Wed, Dec 8, 2010 : 11:58 a.m.

It's critical to re-sensitize "locals" and others to homelessness. Perhaps doing so will result in increased actions taken to aid the homeless--which can be any of us given the state of the economy. Bravo to the art lady. She's "doing" something.


Wed, Dec 8, 2010 : 11:10 a.m.

I simply don't understand the anger and criticism that comes out in these comments. Especially from "the usuals." This is obviously something Ms Clinthorne is passionate about. Why be negative about how another human being chooses to help?


Wed, Dec 8, 2010 : 10:34 a.m.

While some people give and help those less fortunate, others are Grinches and Scrooges. I just don't understand how anyone could bash not only the homeless but those trying to help. I think that people bash the homeless and those trying to help do it to cover up when confronting their own feelings of inadequacy, helplessness and discomfort.


Wed, Dec 8, 2010 : 10:33 a.m.

I tend to agree with xmo...less talking, more doing.

Jill Stefani Wagner

Wed, Dec 8, 2010 : 10:20 a.m.

Wow Susan. Absolutely amazing. I commend you for focusing on this problem in a way that brings it so close to home. There is no ignoring the problem when you see it like this. And in its own undeniable way, it is artful and visually interesting. Kudos! -- Jill Stefani Wagner


Wed, Dec 8, 2010 : 9:54 a.m.

She is helping to raise the awareness of this severe issue. Please be nice to everyone. She is doing her job. Her gift is art work, so she makes good use of her gift to bring better lives to other people. What's wrong?


Wed, Dec 8, 2010 : 9:13 a.m.

So, How many Homeless people does Ms. Clinthorne have living with her? The best way to solve the problem is to invite them in not exploit them for the sake of art!


Wed, Dec 8, 2010 : 9:07 a.m.

Memo to Mr. Cynic: Although there may be some truth in what you are saying, perhaps you can use some of your energy to help others instead of attacking those who are at least doing something to improve the lives of others.
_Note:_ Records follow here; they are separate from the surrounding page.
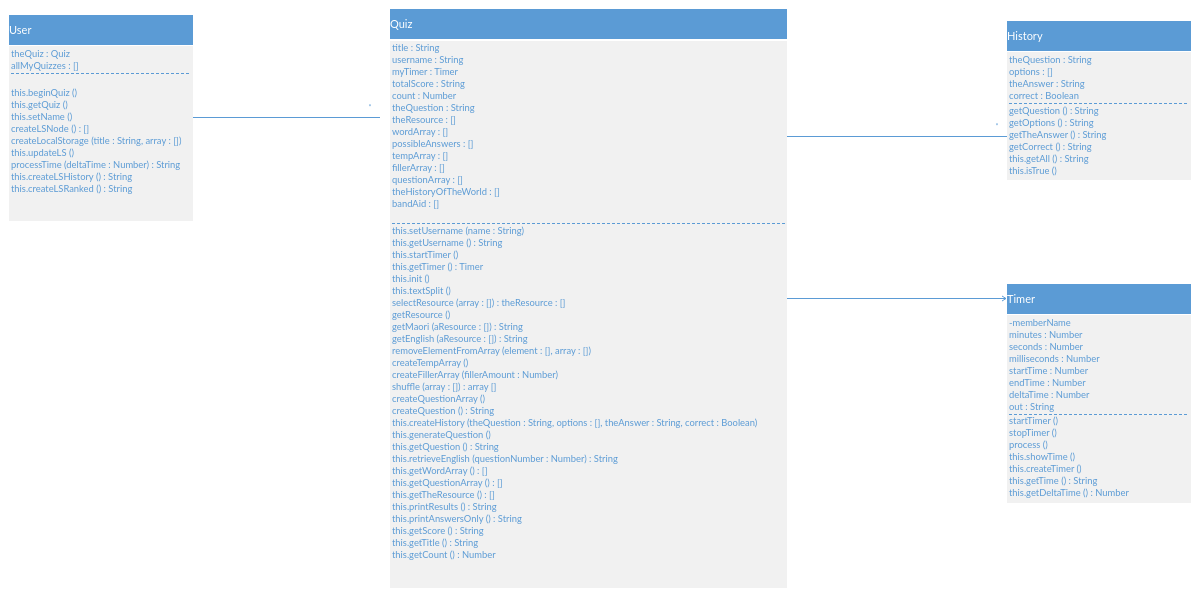
<!DOCTYPE html>
<html lang="en">
<head>
<meta charset="utf-8">
<title>Quiz class diagram</title>
<style>
:root {
  --blue: #5b9bd5;
  --panel: #f1f1f1;
  --paper: #ffffff;
}
* { box-sizing: border-box; margin: 0; padding: 0; }
html, body { width: 1200px; height: 597px; overflow: hidden; background: var(--paper); }
.diagram {
  position: relative;
  width: 1200px;
  height: 597px;
  overflow: hidden;
  font: 400 9.4px/12px Lato, Carlito, sans-serif;
  color: var(--blue);
}
.connectors { position: absolute; left: 0; top: 0; }
.connectors path { fill: none; stroke: var(--blue); }
.connectors text { fill: var(--blue); font-size: 7px; text-anchor: middle; }
.class-node {
  position: absolute;
  display: flex;
  flex-direction: column;
  gap: 1px;
  width: 184px;
}
.class-node h2 {
  display: flex;
  align-items: center;
  flex: 0 0 30px;
  background: var(--blue);
  color: var(--paper);
  font-size: 11px;
  font-weight: 400;
}
.members { flex: 1; padding: 2px 2px 0; background: var(--panel); }
.members ul { list-style: none; white-space: nowrap; }
.attributes { padding-bottom: 1px; border-bottom: 1px dashed var(--blue); }
.narrow .attributes { margin-right: 2px; }
.user { left: 9px; top: 15px; height: 206px; }
.user .methods { padding-top: 13px; }
.quiz { left: 390px; top: 9px; width: 397px; height: 579px; gap: 2px; }
.quiz .members { padding-top: 1px; }
.quiz .attributes { padding-bottom: 13px; }
.quiz .methods { padding-top: 1px; }
.history { left: 1007px; top: 21px; height: 159px; }
.history .methods { padding-top: 1px; }
.timer { left: 1007px; top: 284px; height: 219px; }
</style>
</head>
<body>
<main class="diagram">
  <svg class="connectors" width="1200" height="597" viewBox="0 0 1200 597" aria-hidden="true">
    <path d="M193 117.5H380M784 136.5H1007M787 298.5H1006"/>
    <path d="M1002 296L1006 298.5L1002 301"/>
    <text x="370" y="110">*</text>
    <text x="997" y="129">*</text>
  </svg>

  <section class="class-node narrow user">
    <h2>User</h2>
    <div class="members">
      <ul class="attributes">
        <li>theQuiz : Quiz</li>
        <li>allMyQuizzes : []</li>
      </ul>
      <ul class="methods">
        <li>this.beginQuiz ()</li>
        <li>this.getQuiz ()</li>
        <li>this.setName ()</li>
        <li>createLSNode () : []</li>
        <li>createLocalStorage (title : String, array : [])</li>
        <li>this.updateLS ()</li>
        <li>processTime (deltaTime : Number) : String</li>
        <li>this.createLSHistory () : String</li>
        <li>this.createLSRanked () : String</li>
      </ul>
    </div>
  </section>

  <section class="class-node quiz">
    <h2>Quiz</h2>
    <div class="members">
      <ul class="attributes">
        <li>title : String</li>
        <li>username : String</li>
        <li>myTimer : Timer</li>
        <li>totalScore : String</li>
        <li>count : Number</li>
        <li>theQuestion : String</li>
        <li>theResource : []</li>
        <li>wordArray : []</li>
        <li>possibleAnswers : []</li>
        <li>tempArray : []</li>
        <li>fillerArray : []</li>
        <li>questionArray : []</li>
        <li>theHistoryOfTheWorld : []</li>
        <li>bandAid : []</li>
      </ul>
      <ul class="methods">
        <li>this.setUsername (name : String)</li>
        <li>this.getUsername () : String</li>
        <li>this.startTimer ()</li>
        <li>this.getTimer () : Timer</li>
        <li>this.init ()</li>
        <li>this.textSplit ()</li>
        <li>selectResource (array : []) : theResource : []</li>
        <li>getResource ()</li>
        <li>getMaori (aResource : []) : String</li>
        <li>getEnglish (aResource : []) : String</li>
        <li>removeElementFromArray (element : [], array : [])</li>
        <li>createTempArray ()</li>
        <li>createFillerArray (fillerAmount : Number)</li>
        <li>shuffle (array : []) : array []</li>
        <li>createQuestionArray ()</li>
        <li>createQuestion () : String</li>
        <li>this.createHistory (theQuestion : String, options : [], theAnswer : String, correct : Boolean)</li>
        <li>this.generateQuestion ()</li>
        <li>this.getQuestion () : String</li>
        <li>this.retrieveEnglish (questionNumber : Number) : String</li>
        <li>this.getWordArray () : []</li>
        <li>this.getQuestionArray () : []</li>
        <li>this.getTheResource () : []</li>
        <li>this.printResults () : String</li>
        <li>this.printAnswersOnly () : String</li>
        <li>this.getScore () : String</li>
        <li>this.getTitle () : String</li>
        <li>this.getCount () : Number</li>
      </ul>
    </div>
  </section>

  <section class="class-node narrow history">
    <h2>History</h2>
    <div class="members">
      <ul class="attributes">
        <li>theQuestion : String</li>
        <li>options : []</li>
        <li>theAnswer : String</li>
        <li>correct : Boolean</li>
      </ul>
      <ul class="methods">
        <li>getQuestion () : String</li>
        <li>getOptions () : String</li>
        <li>getTheAnswer () : String</li>
        <li>getCorrect () : String</li>
        <li>this.getAll () : String</li>
        <li>this.isTrue ()</li>
      </ul>
    </div>
  </section>

  <section class="class-node narrow timer">
    <h2>Timer</h2>
    <div class="members">
      <ul class="attributes">
        <li>-memberName</li>
        <li>minutes : Number</li>
        <li>seconds : Number</li>
        <li>milliseconds : Number</li>
        <li>startTime : Number</li>
        <li>endTime : Number</li>
        <li>deltaTime : Number</li>
        <li>out : String</li>
      </ul>
      <ul class="methods">
        <li>startTimer ()</li>
        <li>stopTimer ()</li>
        <li>process ()</li>
        <li>this.showTime ()</li>
        <li>this.createTimer ()</li>
        <li>this.getTime () : String</li>
        <li>this.getDeltaTime () : Number</li>
      </ul>
    </div>
  </section>
</main>
</body>
</html>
You cast stones at this woman as if your tax dollars were used for this display.


Wed, Dec 8, 2010 : 7:36 a.m.

Wow, spent alot of time, energy and money travelling all around to get evidence that the homeless are desperate (really?) instead of simply using that time and resources to help the locals that are obviously in need here. A VERY creative approach indeed. I think a worldwide expedition needs to be planned out and started for 2011 - 2015 to study the homeless more. Homeless aren't want of art installations, they need food, clothing and shelter. I love how church missions always seem to find areas to focus on that are in some far off land that takes considerable time and resources just to organize and get to. Why not focus all your energies at home in Ypsi, Flint, Warren, Detroit or even Grand Rapids if you feel the need to travel? The funds, efforts and time you so graciously can provide are most efficiently used at HOME. I think the homeless would agree if they indeed had a voice.
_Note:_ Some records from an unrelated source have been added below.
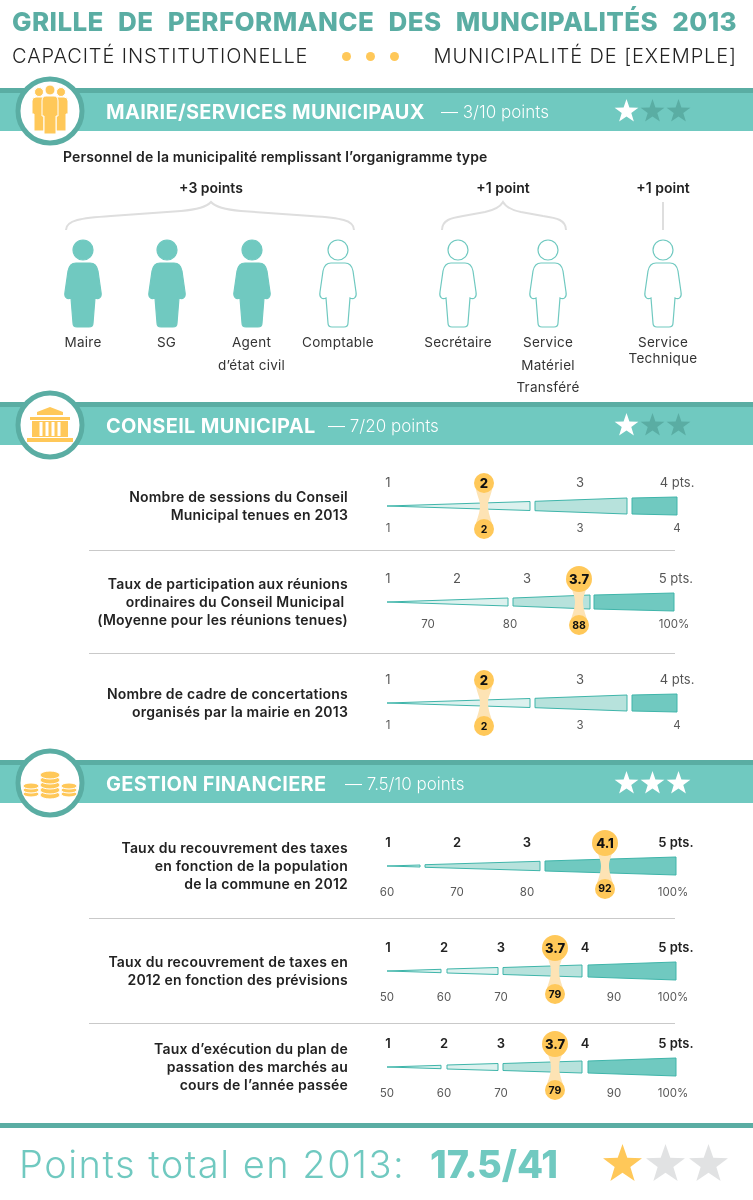
<!DOCTYPE html>
<html lang="fr">
<head>
<meta charset="utf-8">
<title>Grille de performance des muncipalités 2013</title>
<style>
:root{--teal:#70c9c0;--deep:#5aada3;--mid:#b7e2dc;--pale:#dcf1ee;--line:#3fb5aa;--gold:#ffc859;--sand:#fde3b4;--ink:#222;--grey:#555;--rule:#c9c9c9;--mute:#e1e2e3}
*{box-sizing:border-box;margin:0;padding:0}
html,body{width:753px;height:1200px;overflow:hidden;background:#fff}
body{font-family:Inter,"Open Sans",sans-serif;color:var(--ink)}
svg{display:block}
.defs{position:absolute;width:0;height:0}
.masthead{height:88px;padding:6px 16px 0 12px}
h1{width:725px;height:31px;font-size:26px;line-height:31px;font-weight:800;letter-spacing:.4px;color:var(--deep);white-space:nowrap;text-align-last:justify}
.subtitle{display:flex;justify-content:space-between;align-items:center;height:38px;font-size:20px;font-weight:300;letter-spacing:.9px;white-space:nowrap}
.dots{display:flex;gap:15px}
.dots i{width:9px;height:9px;border-radius:50%;background:var(--gold)}
.band{position:relative;display:flex;align-items:center;height:43px;padding-left:106px;background:var(--teal);border-top:5px solid var(--deep);color:#fff;white-space:nowrap}
.badge{position:absolute;left:15px;top:-17px}
h2{font-size:20px;font-weight:700;letter-spacing:.3px;width:var(--w)}
.score{font-size:17px;font-weight:300;margin-left:5px}
.stars{display:flex;color:#fff}
.stars .off{color:var(--deep)}
.band .stars{position:absolute;left:614px;top:6px;gap:1px}
.staff{height:271px;padding-top:16px}
.intro{margin-left:63px;font-size:14px;line-height:20px;font-weight:600;letter-spacing:.15px;white-space:nowrap}
.groups{display:flex;margin:11px 0 0 41px}
.group{display:grid;align-content:start;text-align:center}
.four{grid-template-columns:84px 83px 87px 86px}
.two{grid-template-columns:90px 90px;margin-left:32px}
.one{grid-template-columns:90px;margin-left:25px}
.points,.brace{grid-column:1/-1}
.points{font-size:14px;line-height:20px;font-weight:600}
.brace{fill:none;stroke:#dedede;stroke-width:2}
.role{font-size:13.5px;line-height:22.5px;letter-spacing:.25px;color:#333}
.role svg{margin:2px auto 1px;fill:#fff;stroke:var(--teal);stroke-width:1.2}
.role.filled svg{fill:var(--teal)}
.one .role{line-height:16px}
.one .role svg{margin-bottom:4px}
.row{display:grid;grid-template-columns:259px 290px;column-gap:39px;align-items:center;width:586px;margin-left:89px;height:var(--h);padding:var(--pad,0)}
.row:not(:last-child){border-bottom:1px solid var(--rule)}
.label{font-size:14px;line-height:18px;font-weight:600;letter-spacing:.2px;text-align:right;white-space:nowrap}
.gauge{position:relative;width:290px;height:70px}
.bar{position:absolute;left:0;top:23px}
.gauge span,.gauge b{position:absolute;left:var(--x);transform:translate(-50%,-50%);white-space:nowrap}
.top{top:11px;font-size:13px;color:var(--grey)}
.low{top:57px;font-size:11.5px;color:var(--grey)}
.finance .top{color:var(--ink);font-weight:600}
.finance .low{top:61px}
.pointer{position:absolute;left:calc(var(--x) - 13px);top:0;fill:var(--sand)}
.gauge b{display:grid;place-items:center;border-radius:50%;background:var(--gold);color:#111}
.mark{top:12px;width:26px;height:26px;font-size:13px;font-weight:800}
.mark.small{width:20px;height:20px;top:12px}
.value{top:58px;width:20px;height:20px;font-size:10.5px;font-weight:700}
.total{display:flex;align-items:center;height:77px;padding-left:19px;border-top:5px solid var(--deep);color:var(--teal);font-size:38px;white-space:nowrap}
.total p{width:411px;font-weight:300;letter-spacing:1.5px}
.total strong{width:172px;font-weight:800}
.total .stars{gap:2px;color:var(--gold)}
.total .off{color:var(--mute)}
</style>
</head>
<body>
<svg class="defs" aria-hidden="true">
<defs>
<symbol id="star" viewBox="-12 -12 24 24"><polygon fill="currentColor" points="0,-12 2.8,-3.9 11.4,-3.7 4.6,1.5 7.1,9.7 0,4.8 -7.1,9.7 -4.6,1.5 -11.4,-3.7 -2.8,-3.9"/></symbol>
<symbol id="person" viewBox="0 0 40 92"><circle cx="20" cy="12" r="10"/><path d="M13 25H27C32 25 34 28 35 33L38 54C39 59 36 62 32 60L30 85Q30 89 26 89H14Q10 89 10 85L8 60C4 62 1 59 2 54L5 33C6 28 8 25 13 25Z"/></symbol>
<symbol id="ring" viewBox="0 0 70 70"><circle cx="35" cy="35" r="32" fill="#fff" stroke="#5aada3" stroke-width="5"/></symbol>
<symbol id="pointer" viewBox="0 0 26 70"><path d="M4 14C6 26 9 28 9 35C9 42 6 48 4 56H22C20 48 17 42 17 35C17 28 20 26 22 14Z"/></symbol>
<g id="bar-count" stroke="#3fb5aa"><path fill="#dcf1ee" d="M0 12L143 7.5V16.5Z"/><path fill="#b7e2dc" d="M148 7.3L240 4V20L148 16.7Z"/><path fill="#70c9c0" d="M245 4L290 3V21L245 20Z"/></g>
<g id="bar-attendance" stroke="#3fb5aa"><path fill="#dcf1ee" d="M0 12L121 8V16Z"/><path fill="#b7e2dc" d="M126 8L203 5V19L126 16Z"/><path fill="#70c9c0" d="M207 5L287 3V21L207 19Z"/></g>
<g id="bar-taxes" stroke="#3fb5aa"><path fill="#dcf1ee" d="M0 12L33 11V13Z"/><path fill="#b7e2dc" d="M38 10.7L153 7.3V16.7L38 13.3Z"/><path fill="#70c9c0" d="M158 7L289 3V21L158 17Z"/></g>
<g id="bar-rate" stroke="#3fb5aa"><path fill="#dcf1ee" d="M0 12L54 10.3V13.7Z"/><path fill="#dcf1ee" d="M60 10L111 8.5V15.5L60 14Z"/><path fill="#b7e2dc" d="M116 8.5L195 6V18L116 15.5Z"/><path fill="#70c9c0" d="M201 6L289 3V21L201 18Z"/></g>
</defs>
</svg>

<header class="masthead">
<h1>GRILLE DE PERFORMANCE DES MUNCIPALITÉS 2013</h1>
<div class="subtitle"><span>CAPACITÉ INSTITUTIONELLE</span><span class="dots"><i></i><i></i><i></i></span><span>MUNICIPALITÉ DE [EXEMPLE]</span></div>
</header>

<section>
<div class="band" style="--w:330px">
<svg class="badge" width="70" height="70"><use href="#ring"/><g fill="#ffc859" stroke="#fff"><path id="clerk" d="M17 25Q17 21 21 21H27Q31 21 31 25V38H29V55H19V38H17Z"/><use href="#clerk" x="22"/><circle cx="24" cy="16" r="4.5"/><circle cx="46" cy="16" r="4.5"/><path d="M27 25Q27 20 31 20H39Q43 20 43 25V40H41V58H29V40H27Z"/><circle cx="35" cy="14" r="5"/></g></svg>
<h2>MAIRIE/SERVICES MUNICIPAUX</h2><span class="score">— 3/10 points</span>
<div class="stars"><svg width="25" height="25"><use href="#star"/></svg><svg class="off" width="25" height="25"><use href="#star"/></svg><svg class="off" width="25" height="25"><use href="#star"/></svg></div>
</div>
<div class="staff">
<p class="intro">Personnel de la municipalité remplissant l’organigramme type</p>
<div class="groups">
<div class="group four">
<p class="points">+3 points</p>
<svg class="brace" width="340" height="38"><path d="M25 32C25 22 40 20 70 18L140 13Q164 11 170 4Q176 11 200 13L270 18C300 20 313 22 313 32"/></svg>
<div class="role filled"><svg width="40" height="92"><use href="#person"/></svg>Maire</div>
<div class="role filled"><svg width="40" height="92"><use href="#person"/></svg>SG</div>
<div class="role filled"><svg width="40" height="92"><use href="#person"/></svg>Agent<br>d’état civil</div>
<div class="role"><svg width="40" height="92"><use href="#person"/></svg>Comptable</div>
</div>
<div class="group two">
<p class="points">+1 point</p>
<svg class="brace" width="180" height="38"><path d="M29 32C29 22 38 20 50 18L72 14Q86 11 90 4Q94 11 108 14L130 18C144 20 153 22 153 32"/></svg>
<div class="role"><svg width="40" height="92"><use href="#person"/></svg>Secrétaire</div>
<div class="role"><svg width="40" height="92"><use href="#person"/></svg>Service<br>Matériel<br>Transféré</div>
</div>
<div class="group one">
<p class="points">+1 point</p>
<svg class="brace" width="90" height="38"><path d="M45 4V32"/></svg>
<div class="role"><svg width="40" height="92"><use href="#person"/></svg>Service<br>Technique</div>
</div>
</div>
</div>
</section>

<section>
<div class="band" style="--w:217px">
<svg class="badge" width="70" height="70"><use href="#ring"/><g fill="#ffc859"><path d="M22 22L35 17L48 22V25H22ZM15 27H55V30H15ZM17 31H53V47H17ZM12 48H58V52H12Z"/><path stroke="#fff" stroke-width="3" d="M26 32V46M32 32V46M38 32V46M44 32V46"/></g></svg>
<h2>CONSEIL MUNICIPAL</h2><span class="score">— 7/20 points</span>
<div class="stars"><svg width="25" height="25"><use href="#star"/></svg><svg class="off" width="25" height="25"><use href="#star"/></svg><svg class="off" width="25" height="25"><use href="#star"/></svg></div>
</div>
<div class="row" style="--h:106px;--pad:17px 0 0">
<p class="label">Nombre de sessions du Conseil<br>Municipal tenues en 2013</p>
<div class="gauge">
<svg class="bar" width="292" height="24"><use href="#bar-count"/></svg>
<span class="top" style="--x:1px">1</span><span class="top" style="--x:193px">3</span><span class="top" style="--x:290px">4 pts.</span>
<span class="low" style="--x:1px">1</span><span class="low" style="--x:193px">3</span><span class="low" style="--x:290px">4</span>
<svg class="pointer" style="--x:97px" width="26" height="70"><use href="#pointer"/></svg><b class="mark small" style="--x:97px">2</b><b class="value" style="--x:97px">2</b>
</div>
</div>
<div class="row" style="--h:103px">
<p class="label">Taux de participation aux réunions<br>ordinaires du Conseil Municipal&nbsp;<br>(Moyenne pour les réunions tenues)</p>
<div class="gauge">
<svg class="bar" width="292" height="24"><use href="#bar-attendance"/></svg>
<span class="top" style="--x:1px">1</span><span class="top" style="--x:70px">2</span><span class="top" style="--x:140px">3</span><span class="top" style="--x:289px">5 pts.</span>
<span class="low" style="--x:41px">70</span><span class="low" style="--x:123px">80</span><span class="low" style="--x:287px">100%</span>
<svg class="pointer" style="--x:192px" width="26" height="70"><use href="#pointer"/></svg><b class="mark" style="--x:192px">3.7</b><b class="value" style="--x:192px">88</b>
</div>
</div>
<div class="row" style="--h:106px;--pad:0 0 8px">
<p class="label">Nombre de cadre de concertations<br>organisés par la mairie en 2013</p>
<div class="gauge">
<svg class="bar" width="292" height="24"><use href="#bar-count"/></svg>
<span class="top" style="--x:1px">1</span><span class="top" style="--x:193px">3</span><span class="top" style="--x:290px">4 pts.</span>
<span class="low" style="--x:1px">1</span><span class="low" style="--x:193px">3</span><span class="low" style="--x:290px">4</span>
<svg class="pointer" style="--x:97px" width="26" height="70"><use href="#pointer"/></svg><b class="mark small" style="--x:97px">2</b><b class="value" style="--x:97px">2</b>
</div>
</div>
</section>

<section class="finance">
<div class="band" style="--w:234px">
<svg class="badge" width="70" height="70"><use href="#ring"/><g fill="#ffc859" stroke="#fff"><ellipse id="coin" cx="35" cy="47" rx="10" ry="4"/><use href="#coin" y="-5"/><use href="#coin" y="-10"/><use href="#coin" y="-15"/><use href="#coin" y="-20"/><g id="pile"><ellipse cx="16" cy="46" rx="8" ry="3"/><ellipse cx="16" cy="42" rx="8" ry="3"/><ellipse cx="16" cy="38" rx="8" ry="3"/></g><use href="#pile" x="38"/></g></svg>
<h2>GESTION FINANCIERE</h2><span class="score">— 7.5/10 points</span>
<div class="stars"><svg width="25" height="25"><use href="#star"/></svg><svg width="25" height="25"><use href="#star"/></svg><svg width="25" height="25"><use href="#star"/></svg></div>
</div>
<div class="row" style="--h:116px;--pad:10px 0 0">
<p class="label">Taux du recouvrement des taxes<br>en fonction de la population<br>de la commune en 2012</p>
<div class="gauge">
<svg class="bar" width="292" height="24"><use href="#bar-taxes"/></svg>
<span class="top" style="--x:1px">1</span><span class="top" style="--x:70px">2</span><span class="top" style="--x:140px">3</span><span class="top" style="--x:289px">5 pts.</span>
<span class="low" style="--x:0px">60</span><span class="low" style="--x:70px">70</span><span class="low" style="--x:140px">80</span><span class="low" style="--x:286px">100%</span>
<svg class="pointer" style="--x:218px" width="26" height="70"><use href="#pointer"/></svg><b class="mark" style="--x:218px">4.1</b><b class="value" style="--x:218px">92</b>
</div>
</div>
<div class="row" style="--h:105px">
<p class="label">Taux du recouvrement de taxes en<br>2012 en fonction des prévisions</p>
<div class="gauge">
<svg class="bar" width="292" height="24"><use href="#bar-rate"/></svg>
<span class="top" style="--x:1px">1</span><span class="top" style="--x:57px">2</span><span class="top" style="--x:114px">3</span><span class="top" style="--x:198px">4</span><span class="top" style="--x:289px">5 pts.</span>
<span class="low" style="--x:0px">50</span><span class="low" style="--x:57px">60</span><span class="low" style="--x:114px">70</span><span class="low" style="--x:227px">90</span><span class="low" style="--x:286px">100%</span>
<svg class="pointer" style="--x:168px" width="26" height="70"><use href="#pointer"/></svg><b class="mark" style="--x:168px">3.7</b><b class="value" style="--x:168px">79</b>
</div>
</div>
<div class="row" style="--h:99px;--pad:0 0 13px">
<p class="label">Taux d’exécution du plan de<br>passation des marchés au<br>cours de l’année passée</p>
<div class="gauge">
<svg class="bar" width="292" height="24"><use href="#bar-rate"/></svg>
<span class="top" style="--x:1px">1</span><span class="top" style="--x:57px">2</span><span class="top" style="--x:114px">3</span><span class="top" style="--x:198px">4</span><span class="top" style="--x:289px">5 pts.</span>
<span class="low" style="--x:0px">50</span><span class="low" style="--x:57px">60</span><span class="low" style="--x:114px">70</span><span class="low" style="--x:227px">90</span><span class="low" style="--x:286px">100%</span>
<svg class="pointer" style="--x:168px" width="26" height="70"><use href="#pointer"/></svg><b class="mark" style="--x:168px">3.7</b><b class="value" style="--x:168px">79</b>
</div>
</div>
</section>

<footer class="total">
<p>Points total en 2013:</p><strong>17.5/41</strong>
<div class="stars"><svg width="41" height="41"><use href="#star"/></svg><svg class="off" width="41" height="41"><use href="#star"/></svg><svg class="off" width="41" height="41"><use href="#star"/></svg></div>
</footer>
</body>
</html>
Wed, Dec 8, 2010 : 7:08 a.m.

To state that homelessness is the result of "earlier choices" is to trivialize both homelessness and choice. He states: "Wright concedes that most homeless are in that position, if not as a direct choice (leaving an available home in favor of the streets) then as a consequence of earlier choices. Even if those consequences were unimaginable at the time." Clearly this is not the case in instances of medical disaster, economic collapse and other events outside the range of individual freedom(s).